^ Jump up to: a b c Knoll B, Lassmann B, Temesgen Z (2007). “Current status of HIV infection: a review for non-HIV-treating physicians”. Int J Dermatol. 46 (12): 1219–28. doi:10.1111/j.1365-4632.2007.03520.x. PMID 18173512.
With the numbers of those who acquired their infections heterosexually there has been an decrease in the number of women diagnosed. The male:female ratio for all new infections diagnosed in 2008 was about 1.6:1 whereas in 2012 it was 2.6:1.
These drugs, also referred to as “nukes,” interfere with HIV as it tries to replicate and make more copies of itself. NRTIs include abacavir (Ziagen), lamivudine/zidovudine (Combivir), and emtricitabine (Emtriva)
The transmission of HIV from an HIV-positive mother to her child during pregnancy, labour, delivery or breastfeeding is called vertical or mother-to-child transmission (MTCT). In the absence of any interventions during these stages, rates of HIV transmission from mother-to-child can be between 15–=45%. MTCT can be nearly fully prevented if both the mother and the baby are provided with ARV drugs as early as possible in pregnancy and during the period of breastfeeding.
These studies show that most of the HIV present in the circulation of an infected individual is the product of rounds of replication in newly infected cells, and that virus from these productively infected cells is released into, and rapidly cleared from, the circulation at the rate of 109 to 1010 virions every day. This raises the question of what is happening to these virus particles: how are they removed so rapidly from the circulation? It seems most likely that HIV particles are opsonized by specific antibody and complement and removed by phagocytic cells of the mononuclear phagocyte system. Opsonized HIV particles can also be trapped on the surface of follicular dendritic cells, which are known to capture antigen:antibody complexes and retain them for prolonged periods (see Chapters 9 and 10).

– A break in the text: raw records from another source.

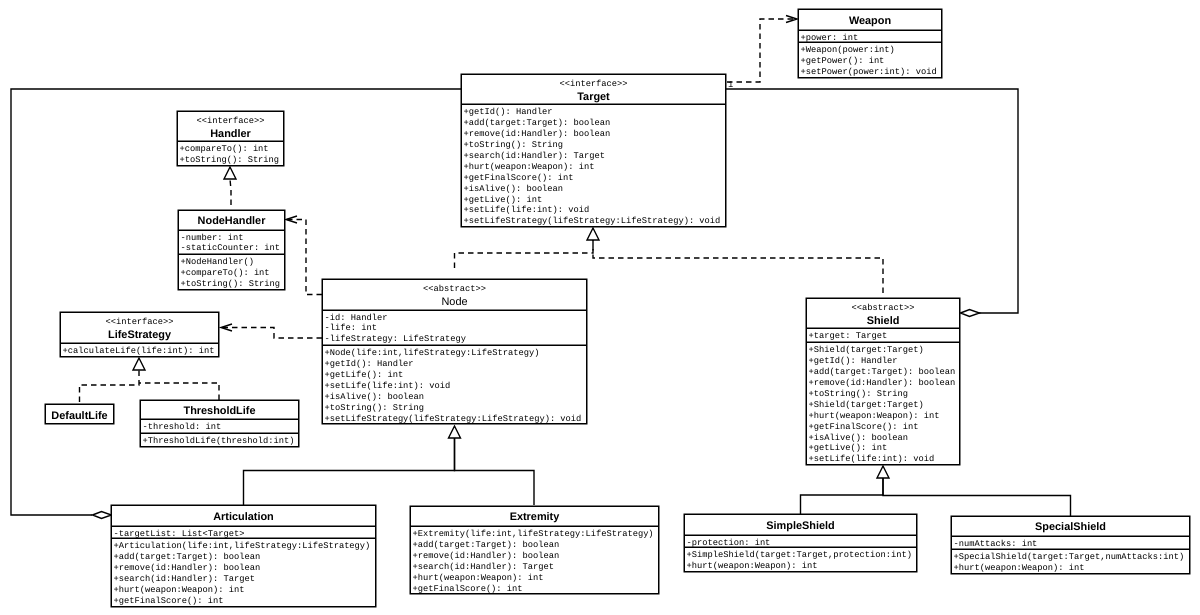
<!DOCTYPE html>
<html lang="en">
<head>
<meta charset="utf-8">
<title>Class diagram</title>
<style>
:root { --ink: #000; --paper: #fff; }
* { box-sizing: border-box; margin: 0; padding: 0; }
html, body { width: 1200px; height: 615px; overflow: hidden; background: var(--paper); }
.diagram {
  position: relative; width: 1200px; height: 615px; overflow: hidden;
  color: var(--ink); text-rendering: geometricPrecision;
  font: 8.74px/10.95px "Liberation Mono", monospace;
}
.connectors { position: absolute; inset: 0; fill: none; stroke: var(--ink); stroke-width: 1.4; }
.dashed { stroke-dasharray: 5.5 4; }
.hollow { fill: var(--paper); }
.multiplicity { fill: var(--ink); stroke: none; font-size: 8.74px; }
.class {
  position: absolute; left: var(--x); top: var(--y); width: var(--w); height: var(--h);
  display: grid; grid-template-rows: var(--rows, 1fr);
  background: var(--paper); border: 1px solid var(--ink); box-shadow: 0 0 0 .5px var(--ink);
}
.class header {
  display: flex; flex-direction: column; align-items: center; justify-content: center;
  min-height: 0; padding-top: 2px;
}
.class header:only-child { padding-top: 4px; }
.class h2 { font: 700 10.9px/12.5px "Liberation Sans", sans-serif; }
.class p + h2 { margin: 1px 0 -1px; }
.class h2.light { font-weight: 400; }
.class ul {
  list-style: none; min-height: 0; padding: 2px 0 0 1.5px;
  border-top: 1px solid var(--ink); box-shadow: 0 -.5px 0 var(--ink);
}
.class ul.attributes { padding-top: 1.5px; }
.class li { height: 10.95px; white-space: nowrap; }
</style>
</head>
<body>
<main class="diagram">
  <svg class="connectors" width="1200" height="615" viewBox="0 0 1200 615" aria-hidden="true">
    <defs>
      <polygon id="triangle" class="hollow" points="0,0 -6,12 6,12"/>
      <polygon id="diamond" class="hollow" points="0,0 9,-3.5 19,0 9,3.5"/>
      <path id="arrow" d="M11 -3.5L0 0L11 3.5"/>
    </defs>
    <g class="dashed">
      <path d="M727 82H760V19H797"/>
      <path d="M231 205V190L230 179"/>
      <path d="M322 294.5H306V219.5H286"/>
      <path d="M322 338H274V327.5H221"/>
      <path d="M79.5 402V385H139V370"/>
      <path d="M219 400V383H139"/>
      <path d="M454.5 268V253H593V240"/>
      <path d="M883 293V258H593V240"/>
    </g>
    <path d="M461 89H11V515H92"/>
    <path d="M726 89H1018V313H979"/>
    <path d="M243.5 505V470.5H454.5V438"/>
    <path d="M534 505V470.5H454.5V438"/>
    <path d="M800.5 514V495H883V478"/>
    <path d="M1070.5 516V495.5H883V478"/>
    <use href="#arrow" transform="translate(797 19) scale(-1 1)"/>
    <use href="#arrow" x="286" y="219.5"/>
    <use href="#arrow" x="221" y="327.5"/>
    <use href="#triangle" x="230" y="167"/>
    <use href="#triangle" x="139" y="358"/>
    <use href="#triangle" x="593" y="228"/>
    <use href="#triangle" x="454.5" y="426"/>
    <use href="#triangle" x="883" y="466"/>
    <use href="#diamond" x="92.5" y="515"/>
    <use href="#diamond" x="960.5" y="313"/>
    <text class="multiplicity" x="728" y="87">1</text>
  </svg>

  <article class="class" style="--x:798px;--y:9px;--w:144px;--h:69px;--rows:20px 12px 1fr">
    <header><h2>Weapon</h2></header>
    <ul class="attributes"><li>+power: int</li></ul>
    <ul>
      <li>+Weapon(power:int)</li>
      <li>+getPower(): int</li>
      <li>+setPower(power:int): void</li>
    </ul>
  </article>

  <article class="class" style="--x:461px;--y:74px;--w:265px;--h:153px;--rows:29px 1fr">
    <header><p>&lt;&lt;interface&gt;&gt;</p><h2>Target</h2></header>
    <ul>
      <li>+getId(): Handler</li>
      <li>+add(target:Target): boolean</li>
      <li>+remove(id:Handler): boolean</li>
      <li>+toString(): String</li>
      <li>+search(id:Handler): Target</li>
      <li>+hurt(weapon:Weapon): int</li>
      <li>+getFinalScore(): int</li>
      <li>+isAlive(): boolean</li>
      <li>+getLive(): int</li>
      <li>+setLife(life:int): void</li>
      <li>+setLifeStrategy(lifeStrategy:LifeStrategy): void</li>
    </ul>
  </article>

  <article class="class" style="--x:177px;--y:111px;--w:107px;--h:55px;--rows:29px 1fr">
    <header><p>&lt;&lt;interface&gt;&gt;</p><h2>Handler</h2></header>
    <ul>
      <li>+compareTo(): int</li>
      <li>+toString(): String</li>
    </ul>
  </article>

  <article class="class" style="--x:178px;--y:210px;--w:107px;--h:80px;--rows:19px 24px 1fr">
    <header><h2>NodeHandler</h2></header>
    <ul class="attributes">
      <li>-number: int</li>
      <li>-staticCounter: int</li>
    </ul>
    <ul>
      <li>+NodeHandler()</li>
      <li>+compareTo(): int</li>
      <li>+toString(): String</li>
    </ul>
  </article>

  <article class="class" style="--x:322px;--y:279px;--w:265px;--h:145px;--rows:30px 35px 1fr">
    <header><p>&lt;&lt;abstract&gt;&gt;</p><h2 class="light">Node</h2></header>
    <ul class="attributes">
      <li>-id: Handler</li>
      <li>-life: int</li>
      <li>-lifeStrategy: LifeStrategy</li>
    </ul>
    <ul>
      <li>+Node(life:int,lifeStrategy:LifeStrategy)</li>
      <li>+getId(): Handler</li>
      <li>+getLife(): int</li>
      <li>+setLife(life:int): void</li>
      <li>+isAlive(): boolean</li>
      <li>+toString(): String</li>
      <li>+setLifeStrategy(lifeStrategy:LifeStrategy): void</li>
    </ul>
  </article>

  <article class="class" style="--x:60px;--y:312px;--w:159px;--h:45px;--rows:30px 1fr">
    <header><p>&lt;&lt;interface&gt;&gt;</p><h2>LifeStrategy</h2></header>
    <ul><li>+calculateLife(life:int): int</li></ul>
  </article>

  <article class="class" style="--x:45px;--y:404px;--w:69px;--h:20px">
    <header><h2>DefaultLife</h2></header>
  </article>

  <article class="class" style="--x:140px;--y:400px;--w:159px;--h:47px;--rows:18px 14px 1fr">
    <header><h2>ThresholdLife</h2></header>
    <ul class="attributes"><li>-threshold: int</li></ul>
    <ul><li>+ThresholdLife(threshold:int)</li></ul>
  </article>

  <article class="class" style="--x:111px;--y:505px;--w:265px;--h:102px;--rows:20px 12px 1fr">
    <header><h2>Articulation</h2></header>
    <ul class="attributes"><li>-targetList: List&lt;Target&gt;</li></ul>
    <ul>
      <li>+Articulation(life:int,lifeStrategy:LifeStrategy)</li>
      <li>+add(target:Target): boolean</li>
      <li>+remove(id:Handler): boolean</li>
      <li>+search(id:Handler): Target</li>
      <li>+hurt(weapon:Weapon): int</li>
      <li>+getFinalScore(): int</li>
    </ul>
  </article>

  <article class="class" style="--x:410px;--y:506px;--w:249px;--h:88px;--rows:19px 1fr">
    <header><h2>Extremity</h2></header>
    <ul>
      <li>+Extremity(life:int,lifeStrategy:LifeStrategy)</li>
      <li>+add(target:Target): boolean</li>
      <li>+remove(id:Handler): boolean</li>
      <li>+search(id:Handler): Target</li>
      <li>+hurt(weapon:Weapon): int</li>
      <li>+getFinalScore(): int</li>
    </ul>
  </article>

  <article class="class" style="--x:806px;--y:298px;--w:154px;--h:167px;--rows:29px 14px 1fr">
    <header><p>&lt;&lt;abstract&gt;&gt;</p><h2>Shield</h2></header>
    <ul class="attributes"><li>+target: Target</li></ul>
    <ul>
      <li>+Shield(target:Target)</li>
      <li>+getId(): Handler</li>
      <li>+add(target:Target): boolean</li>
      <li>+remove(id:Handler): boolean</li>
      <li>+toString(): String</li>
      <li>+Shield(target:Target)</li>
      <li>+hurt(weapon:Weapon): int</li>
      <li>+getFinalScore(): int</li>
      <li>+isAlive(): boolean</li>
      <li>+getLive(): int</li>
      <li>+setLife(life:int): void</li>
    </ul>
  </article>

  <article class="class" style="--x:684px;--y:514px;--w:233px;--h:58px;--rows:20px 12px 1fr">
    <header><h2>SimpleShield</h2></header>
    <ul class="attributes"><li>-protection: int</li></ul>
    <ul>
      <li>+SimpleShield(target:Target,protection:int)</li>
      <li>+hurt(weapon:Weapon): int</li>
    </ul>
  </article>

  <article class="class" style="--x:951px;--y:516px;--w:239px;--h:58px;--rows:19px 13px 1fr">
    <header><h2>SpecialShield</h2></header>
    <ul class="attributes"><li>-numAttacks: int</li></ul>
    <ul>
      <li>+SpecialShield(target:Target,numAttacks:int)</li>
      <li>+hurt(weapon:Weapon): int</li>
    </ul>
  </article>
</main>
</body>
</html>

In the UK in 2012, 15 donors tested positive for HIV infection at screening. This represented 0.6 detected infections per 100,000 donations. These were mainly in men who probably acquired the infection via heterosexual transmission.

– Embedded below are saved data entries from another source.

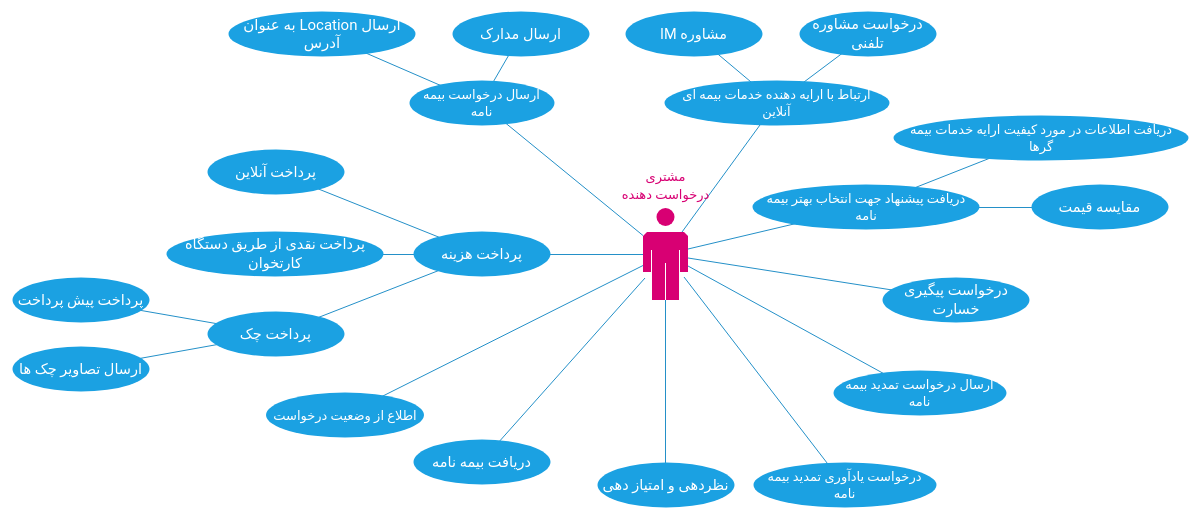
<!DOCTYPE html>
<html lang="fa">
<head>
<meta charset="utf-8">
<title>نمودار مورد کاربری مشتری</title>
<style>
:root {
  --node: #1ba1e2;
  --link: #2490c8;
  --actor: #d80073;
  --paper: #fff;
  --label: #fff;
}
* { box-sizing: border-box; margin: 0; padding: 0; }
body { width: 1200px; height: 519px; overflow: hidden; background: var(--paper); }
.diagram {
  position: relative; width: 1200px; height: 519px; overflow: hidden;
  background: var(--paper);
  font: 14.5px/19px Roboto, "DejaVu Sans", sans-serif;
}
.links { position: absolute; left: 0; top: 0; }
.links line { stroke: var(--link); stroke-width: 1; }
.case {
  --w: 137px;
  position: absolute; left: var(--x); top: var(--y);
  width: var(--w); height: 45px; padding-bottom: 1px;
  transform: translate(-50%, -50%);
  display: flex; align-items: center; justify-content: center;
  border-radius: 50%; background: var(--node); color: var(--label);
}
.case span { flex: none; white-space: nowrap; text-align: center; direction: rtl; }
.case.large { font-size: 15px; line-height: 18px; }
.case.snug { font-size: 13px; line-height: 17px; }
.actor { position: absolute; left: 643px; top: 208px; width: 45px; height: 92px; color: var(--actor); }
.actor svg { display: block; fill: var(--actor); }
.actor p {
  position: absolute; left: 50%; bottom: 96px; transform: translateX(-50%);
  white-space: nowrap; text-align: center; direction: rtl;
  font-size: 13px; line-height: 18px;
}
</style>
</head>
<body>
<main class="diagram">
  <svg class="links" width="1200" height="519" viewBox="0 0 1200 519" aria-hidden="true">
    <line x1="322" y1="34" x2="481" y2="103"/>
    <line x1="521" y1="34" x2="481" y2="103"/>
    <line x1="694" y1="34" x2="776" y2="103"/>
    <line x1="868" y1="34" x2="776" y2="103"/>
    <line x1="1041" y1="138" x2="866" y2="207"/>
    <line x1="1099" y1="207.5" x2="866" y2="207.5"/>
    <line x1="276" y1="172" x2="481" y2="254"/>
    <line x1="275" y1="254.5" x2="481" y2="254.5"/>
    <line x1="276" y1="334" x2="481" y2="254"/>
    <line x1="81" y1="300" x2="276" y2="334"/>
    <line x1="81" y1="369" x2="276" y2="334"/>
    <line x1="481" y1="103" x2="643" y2="235.5"/>
    <line x1="776" y1="103" x2="682" y2="232"/>
    <line x1="866" y1="207" x2="688" y2="249"/>
    <line x1="956" y1="300" x2="688" y2="258"/>
    <line x1="919" y1="393" x2="688" y2="266"/>
    <line x1="844" y1="485" x2="684" y2="277"/>
    <line x1="665.5" y1="485" x2="665.5" y2="300"/>
    <line x1="481" y1="462" x2="645" y2="278"/>
    <line x1="345" y1="415" x2="643" y2="265.5"/>
    <line x1="481" y1="254.5" x2="643" y2="254.5"/>
  </svg>

  <div class="case large" style="--x:322px;--y:34px;--w:187px"><span>ارسال Location به عنوان<br>آدرس</span></div>
  <div class="case" style="--x:520.5px;--y:34px"><span>ارسال مدارک</span></div>
  <div class="case" style="--x:693.5px;--y:34px"><span>مشاوره IM</span></div>
  <div class="case" style="--x:867.5px;--y:34px"><span>درخواست مشاوره<br>تلفنی</span></div>
  <div class="case snug" style="--x:481.5px;--y:103px;--w:145px"><span>ارسال درخواست بیمه<br>نامه</span></div>
  <div class="case snug" style="--x:776.5px;--y:103px;--w:225px"><span>ارتباط با ارایه دهنده خدمات بیمه ای<br>آنلاین</span></div>
  <div class="case snug" style="--x:1041px;--y:138px;--w:295px"><span>دریافت اطلاعات در مورد کیفیت ارایه خدمات بیمه<br>گرها</span></div>
  <div class="case snug" style="--x:866px;--y:207px;--w:227px"><span>دریافت پیشنهاد جهت انتخاب بهتر بیمه<br>نامه</span></div>
  <div class="case" style="--x:1099.5px;--y:207px"><span>مقایسه قیمت</span></div>
  <div class="case" style="--x:275.5px;--y:172px"><span>پرداخت آنلاین</span></div>
  <div class="case" style="--x:275px;--y:254px;--w:217px"><span>پرداخت نقدی از طریق دستگاه<br>کارتخوان</span></div>
  <div class="case" style="--x:481.5px;--y:254px"><span>پرداخت هزینه</span></div>
  <div class="case" style="--x:80.5px;--y:300px"><span>پرداخت پیش پرداخت</span></div>
  <div class="case" style="--x:275.5px;--y:334px"><span>پرداخت چک</span></div>
  <div class="case" style="--x:80.5px;--y:369px"><span>ارسال تصاویر چک ها</span></div>
  <div class="case snug" style="--x:345px;--y:415px;--w:158px"><span>اطلاع از وضعیت درخواست</span></div>
  <div class="case" style="--x:481.5px;--y:462px"><span>دریافت بیمه نامه</span></div>
  <div class="case" style="--x:665.5px;--y:485px"><span>نظردهی و امتیاز دهی</span></div>
  <div class="case snug" style="--x:844.5px;--y:485px;--w:183px"><span>درخواست یادآوری تمدید بیمه<br>نامه</span></div>
  <div class="case snug" style="--x:919.5px;--y:393px;--w:173px"><span>ارسال درخواست تمدید بیمه<br>نامه</span></div>
  <div class="case" style="--x:956px;--y:300px;--w:147px"><span>درخواست پیگیری<br>خسارت</span></div>

  <div class="actor">
    <p>مشتری<br>درخواست دهنده</p>
    <svg width="45" height="92" viewBox="0 0 45 92" aria-hidden="true">
      <circle cx="22.5" cy="9" r="9"/>
      <path d="M4 24H41L45 28V64H37V42H36V92H23V55H22V92H9V42H8V64H0V28Z"/>
    </svg>
  </div>
</main>
</body>
</html>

Even with treatment, some people seem to naturally experience a more rapid course towards AIDS. However, the majority of HIV patients who receive appropriate treatment do well and live healthy lives for years.
Human immunodeficiency virus (HIV) associated cholangiopathy has been described in children.95 As in adults, the biliary abnormalities include irregularities of contour and caliber of the intrahepatic and extrahepatic ducts and papillary stenosis. The changes may result from concomitant infection with opportunistic organisms such as cytomegalovirus and Cryptosporidium parvum.

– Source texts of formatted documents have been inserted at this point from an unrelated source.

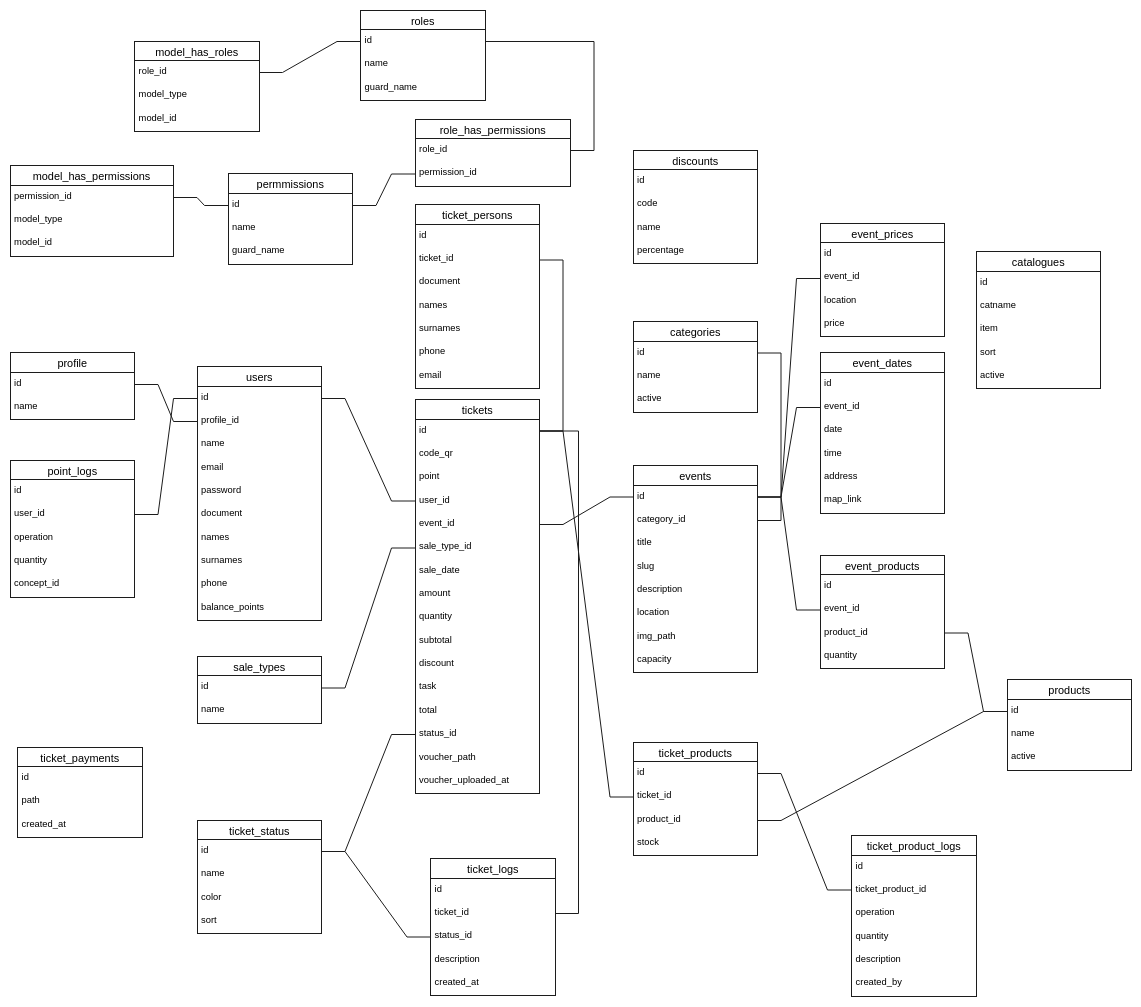
<!DOCTYPE html>
<html lang="en">
<head>
<meta charset="utf-8">
<title>Ticketing database schema</title>
<style>
:root { --paper: #fff; --ink: #000; --rule: #1c1c1c; }
* { box-sizing: border-box; margin: 0; padding: 0; }
html, body { background: var(--paper); overflow: hidden; }
.schema { position: relative; width: 1141px; height: 1007px; overflow: hidden; background: var(--paper); color: var(--ink); font-family: "Liberation Sans", Arial, sans-serif; }
.relations { position: absolute; inset: 0; fill: none; stroke: var(--rule); stroke-width: 1; }
.entity { position: absolute; left: var(--x); top: var(--y); width: var(--w, 125.5px); border: 1px solid var(--rule); background: var(--paper); }
.entity h2 { height: 19.5px; border-bottom: 1px solid var(--rule); font-size: 10.92px; font-weight: 400; line-height: 20px; text-align: center; white-space: nowrap; }
.entity ul { display: flex; flex-direction: column; list-style: none; padding-left: 3.6px; }
.entity li { height: 23.36px; font-size: 9.36px; line-height: 21.6px; white-space: nowrap; }
</style>
</head>
<body>
<main class="schema">
<svg class="relations" width="1141" height="1007" viewBox="0 0 1141 1007" aria-hidden="true">
<polyline points="259,72.5 282.5,72.5 337,41.5 361,41.5"/>
<polyline points="485,41.5 594,41.5 594,150.5 571,150.5"/>
<polyline points="173,197.5 197,197.5 204.5,205.5 228,205.5"/>
<polyline points="352,205.5 376,205.5 391.5,174 415,174"/>
<polyline points="134,384.5 158,384.5 173.5,421.5 197,421.5"/>
<polyline points="134,514.5 158,514.5 173.5,398.5 197,398.5"/>
<polyline points="321,398.5 345,398.5 391.5,501 415,501"/>
<polyline points="321,688 345,688 391.5,548 415,548"/>
<polyline points="321,851.5 345,851.5 391.5,734.5 415,734.5"/>
<polyline points="321,851.5 345,851.5 407,937 431,937"/>
<polyline points="539,260 563,260 563,431 539,431"/>
<polyline points="539,431 578.5,431 578.5,913.5 555,913.5"/>
<polyline points="539,431 563,431 610,797 633,797"/>
<polyline points="539,524.5 563,524.5 610,497 633,497"/>
<polyline points="757,353 781,353 781,520.5 757,520.5"/>
<polyline points="757,497 781,497 796.5,278.5 820,278.5"/>
<polyline points="757,497 781,497 796.5,407.5 820,407.5"/>
<polyline points="757,497 781,497 796.5,610 820,610"/>
<polyline points="944,633 968,633 983.5,711.5 1007,711.5"/>
<polyline points="757,820.5 781,820.5 983.5,711.5 1007,711.5"/>
<polyline points="757,773.5 781,773.5 827.5,890 851,890"/>
</svg>

<section class="entity" style="--x:134px;--y:40.5px"><h2>model_has_roles</h2><ul><li>role_id</li><li>model_type</li><li>model_id</li></ul></section>
<section class="entity" style="--x:360px;--y:9.5px"><h2>roles</h2><ul><li>id</li><li>name</li><li>guard_name</li></ul></section>
<section class="entity" style="--x:414.5px;--y:118.5px;--w:156.5px"><h2>role_has_permissions</h2><ul><li>role_id</li><li>permission_id</li></ul></section>
<section class="entity" style="--x:9.5px;--y:165px;--w:164px"><h2>model_has_permissions</h2><ul><li>permission_id</li><li>model_type</li><li>model_id</li></ul></section>
<section class="entity" style="--x:227.5px;--y:173px"><h2>permmissions</h2><ul><li>id</li><li>name</li><li>guard_name</li></ul></section>
<section class="entity" style="--x:414.5px;--y:204px"><h2>ticket_persons</h2><ul><li>id</li><li>ticket_id</li><li>document</li><li>names</li><li>surnames</li><li>phone</li><li>email</li></ul></section>
<section class="entity" style="--x:632.5px;--y:149.5px"><h2>discounts</h2><ul><li>id</li><li>code</li><li>name</li><li>percentage</li></ul></section>
<section class="entity" style="--x:819.5px;--y:222.5px"><h2>event_prices</h2><ul><li>id</li><li>event_id</li><li>location</li><li>price</li></ul></section>
<section class="entity" style="--x:975.5px;--y:251px"><h2>catalogues</h2><ul><li>id</li><li>catname</li><li>item</li><li>sort</li><li>active</li></ul></section>
<section class="entity" style="--x:632.5px;--y:321px"><h2>categories</h2><ul><li>id</li><li>name</li><li>active</li></ul></section>
<section class="entity" style="--x:819.5px;--y:352px"><h2>event_dates</h2><ul><li>id</li><li>event_id</li><li>date</li><li>time</li><li>address</li><li>map_link</li></ul></section>
<section class="entity" style="--x:9.5px;--y:352px"><h2>profile</h2><ul><li>id</li><li>name</li></ul></section>
<section class="entity" style="--x:196.5px;--y:366px"><h2>users</h2><ul><li>id</li><li>profile_id</li><li>name</li><li>email</li><li>password</li><li>document</li><li>names</li><li>surnames</li><li>phone</li><li>balance_points</li></ul></section>
<section class="entity" style="--x:9.5px;--y:459.5px"><h2>point_logs</h2><ul><li>id</li><li>user_id</li><li>operation</li><li>quantity</li><li>concept_id</li></ul></section>
<section class="entity" style="--x:414.5px;--y:399px"><h2>tickets</h2><ul><li>id</li><li>code_qr</li><li>point</li><li>user_id</li><li>event_id</li><li>sale_type_id</li><li>sale_date</li><li>amount</li><li>quantity</li><li>subtotal</li><li>discount</li><li>task</li><li>total</li><li>status_id</li><li>voucher_path</li><li>voucher_uploaded_at</li></ul></section>
<section class="entity" style="--x:632.5px;--y:465px"><h2>events</h2><ul><li>id</li><li>category_id</li><li>title</li><li>slug</li><li>description</li><li>location</li><li>img_path</li><li>capacity</li></ul></section>
<section class="entity" style="--x:819.5px;--y:554.5px"><h2>event_products</h2><ul><li>id</li><li>event_id</li><li>product_id</li><li>quantity</li></ul></section>
<section class="entity" style="--x:196.5px;--y:655.5px"><h2>sale_types</h2><ul><li>id</li><li>name</li></ul></section>
<section class="entity" style="--x:1006.5px;--y:679px"><h2>products</h2><ul><li>id</li><li>name</li><li>active</li></ul></section>
<section class="entity" style="--x:17px;--y:746.5px"><h2>ticket_payments</h2><ul><li>id</li><li>path</li><li>created_at</li></ul></section>
<section class="entity" style="--x:632.5px;--y:741.5px"><h2>ticket_products</h2><ul><li>id</li><li>ticket_id</li><li>product_id</li><li>stock</li></ul></section>
<section class="entity" style="--x:196.5px;--y:819.5px"><h2>ticket_status</h2><ul><li>id</li><li>name</li><li>color</li><li>sort</li></ul></section>
<section class="entity" style="--x:430px;--y:858px"><h2>ticket_logs</h2><ul><li>id</li><li>ticket_id</li><li>status_id</li><li>description</li><li>created_at</li></ul></section>
<section class="entity" style="--x:851px;--y:835px"><h2>ticket_product_logs</h2><ul><li>id</li><li>ticket_product_id</li><li>operation</li><li>quantity</li><li>description</li><li>created_by</li></ul></section>
</main>
</body>
</html>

It is now established that, given the right treatment, someone living with HIV can reduce his or her viral load to such a degree that it is no longer detectable. After assessing a number of large studies, the CDC concluded that individuals who have no detectable viral load “have effectively no risk of sexually transmitting the virus to an HIV-negative partner.”
Ideally, prior to initiating treatment, the viral load and the CD4 cell count should be checked and the viral load test then repeated after approximately four weeks of treatment. If the patient is beginning a regimen that includes two to three drugs for which the patient’s virus does not appear to be resistant, it is expected that the amount of virus should decrease by at least a hundredfold during this interval. The ultimate goal is for the viral load to decrease to undetectable levels which should occur by approximately 12-24 weeks. There are some individuals that despite taking all of their medications correctly will suppress their viral load to less than 200 copies/mL but not consistently undetectable levels. It is not completely known how to optimally manage this situation but many experts would continue to monitor on therapy as long as viral load remains below 200 copies/mL. Those who are not having an appropriate response to therapy need to be questioned to make sure that they are taking their medications correctly, and if not, why. If the viral load is not going to undetectable levels and the patient is taking the medications correctly, then it is likely that there is a resistant virus to some of the medications. Drug-resistance testing then should be performed and the patient managed as described in the next section. Once the patient’s viral load is suppressed, they can often have viral load and CD4 cell counts performed less frequently (for example, every three to four months and in select cases every six months or possibly even less).
^ Jump up to: a b c Zheng YH, Lovsin N, Peterlin BM (2005). “Newly identified host factors modulate HIV replication”. Immunology Letters. 97 (2): 225–34. doi:10.1016/j.imlet.2004.11.026. PMID 15752562. [redirect url=’http://penetratearticles.info/bump’ sec=’7′]